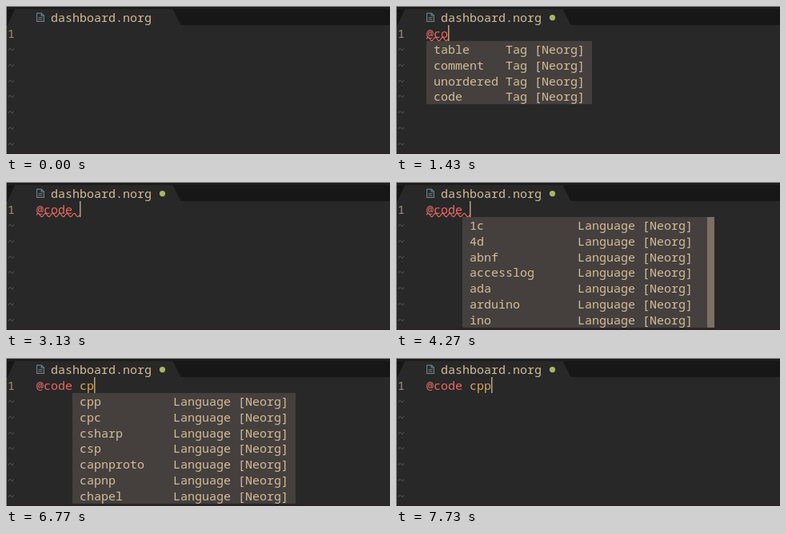
These frames come from a looping animation (480x186 px, 8 s). An HTML page:

```html
<!DOCTYPE html>
<html lang="en">
<head>
<meta charset="utf-8">
<title>Editor completion</title>
<style>
  html, body { margin: 0; width: 100%; height: 100%; overflow: hidden; background: #282828; }
  svg { display: block; width: 480px; height: 186px; }
  text { font: 15px "Noto Sans Mono", "DejaVu Sans Mono", monospace; white-space: pre; fill: #d4be98; }
  .tag { fill: #ea6962; }
  .arg { fill: #d8a657; }
  .num { fill: #a08f78; }
  .tilde { fill: #5a524c; }
  .picked { fill: #504945; }
  .curl { fill: none; stroke: #ea6962; stroke-width: 1.2; }
  .icon { fill: none; stroke: #6d8086; stroke-width: 1.1; }
</style>
</head>
<body>
<svg viewBox="0 0 480 186">
  <rect width="480" height="186" fill="#282828"/>
  <path d="M1 4H11L2 24H1ZM208.5 4H480V24H218.5Z" fill="#171717"/>
  <rect width="480" height="4" fill="#1d1e1c"/>
  <path d="M0 0H480V1H1V186H0Z" fill="#8a8a88"/>
  <text x="56" y="20">dashboard.norg</text>
  <path class="icon" d="M38.6 9.1H44.4L47.4 12.1V19.4H38.6ZM44.2 9.2V12.3H47.3M40.5 14.5H45.5M40.5 16.8H45.5"/>
  <g id="gutter"></g>
  <rect x="1" y="185" width="479" height="1" fill="#2a1f24"/>
  <g id="live"></g>
</svg>
<script>
const LOOP = 8000, CELL = 9, ROW = 19.85, LEFT = 38, TOP = 24;
const live = document.getElementById('live');

const menu = (items, kind, col, width, extra = {}) =>
  ({ items: items.split(' '), kind, col, width, pick: -1, ...extra });
const tags = menu('table comment unordered code', 'Tag', 0, 9);
const coTags = menu('comment code', 'Tag', 0, 7);
const allLangs = menu('1c 4d abnf accesslog ada arduino ino', 'Language', 5, 14, { bar: true, pad: 2 });
const cLangs = menu('c cpp cpc csharp csp capnproto capnp', 'Language', 5, 12, { bar: true });
const cpLangs = menu('cpp cpc csharp csp capnproto capnp chapel', 'Language', 5, 12);
const pick = (list, i) => ({ ...list, pick: i });

// Each step overrides part of the state before it.
const steps = [
  [0, { line: '', cursor: false, menu: null, curl: false, dirty: false }],
  [200, { cursor: true }],
  [700, { cursor: false }],
  [830, { line: '@', cursor: true, curl: true, dirty: true }],
  [930, { menu: tags }],
  [1300, { line: '@c' }],
  [1400, { line: '@co' }],
  [1500, { menu: coTags }],
  [2230, { line: '@comment', menu: pick(coTags, 0) }],
  [2700, { line: '@code', menu: pick(coTags, 1) }],
  [2970, { line: '@code ', menu: null }],
  [3170, { menu: allLangs }],
  [3700, { cursor: false }],
  [4200, { cursor: true }],
  [4670, { line: '@code c', curl: false }],
  [4800, { menu: cLangs }],
  [5500, { cursor: false }],
  [5730, { line: '@code cp', cursor: true }],
  [5870, { menu: cpLangs }],
  [6800, { line: '@code cpp', menu: pick(cpLangs, 0) }],
  [7470, { cursor: false }],
  [7670, { cursor: true, menu: null }]
];
let last = {};
const states = steps.map(([at, change]) => (last = { ...last, ...change, at }));

const text = (x, row, str, cls = '') =>
  `<text class="${cls}" x="${x}" y="${(TOP + 16 + row * ROW).toFixed(2)}">${str}</text>`;
const rect = (x, y, w, h, fill) =>
  `<rect x="${x}" y="${y}" width="${w}" height="${h}" fill="${fill}"/>`;

function drawCurl(cells) {
  const wave = 'q2.25 -4.4 4.5 0t4.5 0'.repeat(cells);
  return `<path class="curl" d="M${LEFT} 41.5${wave}"/>`;
}

function drawMenu({ items, kind, col, width, pick, bar, pad = 1 }) {
  const x = LEFT + col * CELL;
  const label = kind + ' [Neorg]';
  const w = (width + label.length + 2 + pad) * CELL;
  const y = TOP + 20, h = items.length * ROW;
  let out = rect(x, y, w, h, '#45403d');
  if (bar) out += rect(x + w, y, CELL, h, '#7c6f64');
  if (pick >= 0) out += rect(x, y + pick * ROW, w, ROW, '#a89984');
  items.forEach((name, i) => {
    out += text(x + CELL, i + 1, name.padEnd(width + 1) + label, i === pick ? 'picked' : '');
  });
  return out;
}

function draw({ line, cursor, menu, curl, dirty }) {
  const tag = line.slice(0, 5), arg = line.slice(6);
  const isTag = line.startsWith('@code');
  let out = text(LEFT, 0, isTag ? tag : line, 'tag');
  if (isTag && arg) out += text(LEFT + 6 * CELL, 0, arg, 'arg');
  if (curl) out += drawCurl(line.length);
  if (menu) out += drawMenu(menu);
  if (cursor) out += rect(LEFT + line.length * CELL, TOP, 1.5, 20, '#b5a283');
  if (dirty) out += '<circle cx="195.5" cy="14.6" r="3.6" fill="#a9b665"/>';
  live.innerHTML = out;
}

let gutter = text(2, 0, '1', 'num');
for (let row = 1; row < 8; row++) gutter += text(2, row, '~', 'tilde');
document.getElementById('gutter').innerHTML = gutter;

const start = performance.now();
let shown;
function tick() {
  const t = (performance.now() - start) % LOOP;
  const state = states.findLast(s => s.at <= t);
  if (state !== shown) draw(shown = state);
  requestAnimationFrame(tick);
}
tick();
</script>
</body>
</html>
```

YOUR ASSIGNMENT
When a record holds a picture, leave that picture out; copy the rest verbatim.

RESPONSE TO THIS EXERCISE
These frames come from a looping animation (480x186 px, 8 s). An HTML page:

```html
<!DOCTYPE html>
<html lang="en">
<head>
<meta charset="utf-8">
<title>Editor completion</title>
<style>
  html, body { margin: 0; width: 100%; height: 100%; overflow: hidden; background: #282828; }
  svg { display: block; width: 480px; height: 186px; }
  text { font: 15px "Noto Sans Mono", "DejaVu Sans Mono", monospace; white-space: pre; fill: #d4be98; }
  .tag { fill: #ea6962; }
  .arg { fill: #d8a657; }
  .num { fill: #a08f78; }
  .tilde { fill: #5a524c; }
  .picked { fill: #504945; }
  .curl { fill: none; stroke: #ea6962; stroke-width: 1.2; }
  .icon { fill: none; stroke: #6d8086; stroke-width: 1.1; }
</style>
</head>
<body>
<svg viewBox="0 0 480 186">
  <rect width="480" height="186" fill="#282828"/>
  <path d="M1 4H11L2 24H1ZM208.5 4H480V24H218.5Z" fill="#171717"/>
  <rect width="480" height="4" fill="#1d1e1c"/>
  <path d="M0 0H480V1H1V186H0Z" fill="#8a8a88"/>
  <text x="56" y="20">dashboard.norg</text>
  <path class="icon" d="M38.6 9.1H44.4L47.4 12.1V19.4H38.6ZM44.2 9.2V12.3H47.3M40.5 14.5H45.5M40.5 16.8H45.5"/>
  <g id="gutter"></g>
  <rect x="1" y="185" width="479" height="1" fill="#2a1f24"/>
  <g id="live"></g>
</svg>
<script>
const LOOP = 8000, CELL = 9, ROW = 19.85, LEFT = 38, TOP = 24;
const live = document.getElementById('live');

const menu = (items, kind, col, width, extra = {}) =>
  ({ items: items.split(' '), kind, col, width, pick: -1, ...extra });
const tags = menu('table comment unordered code', 'Tag', 0, 9);
const coTags = menu('comment code', 'Tag', 0, 7);
const allLangs = menu('1c 4d abnf accesslog ada arduino ino', 'Language', 5, 14, { bar: true, pad: 2 });
const cLangs = menu('c cpp cpc csharp csp capnproto capnp', 'Language', 5, 12, { bar: true });
const cpLangs = menu('cpp cpc csharp csp capnproto capnp chapel', 'Language', 5, 12);
const pick = (list, i) => ({ ...list, pick: i });

// Each step overrides part of the state before it.
const steps = [
  [0, { line: '', cursor: false, menu: null, curl: false, dirty: false }],
  [200, { cursor: true }],
  [700, { cursor: false }],
  [830, { line: '@', cursor: true, curl: true, dirty: true }],
  [930, { menu: tags }],
  [1300, { line: '@c' }],
  [1400, { line: '@co' }],
  [1500, { menu: coTags }],
  [2230, { line: '@comment', menu: pick(coTags, 0) }],
  [2700, { line: '@code', menu: pick(coTags, 1) }],
  [2970, { line: '@code ', menu: null }],
  [3170, { menu: allLangs }],
  [3700, { cursor: false }],
  [4200, { cursor: true }],
  [4670, { line: '@code c', curl: false }],
  [4800, { menu: cLangs }],
  [5500, { cursor: false }],
  [5730, { line: '@code cp', cursor: true }],
  [5870, { menu: cpLangs }],
  [6800, { line: '@code cpp', menu: pick(cpLangs, 0) }],
  [7470, { cursor: false }],
  [7670, { cursor: true, menu: null }]
];
let last = {};
const states = steps.map(([at, change]) => (last = { ...last, ...change, at }));

const text = (x, row, str, cls = '') =>
  `<text class="${cls}" x="${x}" y="${(TOP + 16 + row * ROW).toFixed(2)}">${str}</text>`;
const rect = (x, y, w, h, fill) =>
  `<rect x="${x}" y="${y}" width="${w}" height="${h}" fill="${fill}"/>`;

function drawCurl(cells) {
  const wave = 'q2.25 -4.4 4.5 0t4.5 0'.repeat(cells);
  return `<path class="curl" d="M${LEFT} 41.5${wave}"/>`;
}

function drawMenu({ items, kind, col, width, pick, bar, pad = 1 }) {
  const x = LEFT + col * CELL;
  const label = kind + ' [Neorg]';
  const w = (width + label.length + 2 + pad) * CELL;
  const y = TOP + 20, h = items.length * ROW;
  let out = rect(x, y, w, h, '#45403d');
  if (bar) out += rect(x + w, y, CELL, h, '#7c6f64');
  if (pick >= 0) out += rect(x, y + pick * ROW, w, ROW, '#a89984');
  items.forEach((name, i) => {
    out += text(x + CELL, i + 1, name.padEnd(width + 1) + label, i === pick ? 'picked' : '');
  });
  return out;
}

function draw({ line, cursor, menu, curl, dirty }) {
  const tag = line.slice(0, 5), arg = line.slice(6);
  const isTag = line.startsWith('@code');
  let out = text(LEFT, 0, isTag ? tag : line, 'tag');
  if (isTag && arg) out += text(LEFT + 6 * CELL, 0, arg, 'arg');
  if (curl) out += drawCurl(line.length);
  if (menu) out += drawMenu(menu);
  if (cursor) out += rect(LEFT + line.length * CELL, TOP, 1.5, 20, '#b5a283');
  if (dirty) out += '<circle cx="195.5" cy="14.6" r="3.6" fill="#a9b665"/>';
  live.innerHTML = out;
}

let gutter = text(2, 0, '1', 'num');
for (let row = 1; row < 8; row++) gutter += text(2, row, '~', 'tilde');
document.getElementById('gutter').innerHTML = gutter;

const start = performance.now();
let shown;
function tick() {
  const t = (performance.now() - start) % LOOP;
  const state = states.findLast(s => s.at <= t);
  if (state !== shown) draw(shown = state);
  requestAnimationFrame(tick);
}
tick();
</script>
</body>
</html>
```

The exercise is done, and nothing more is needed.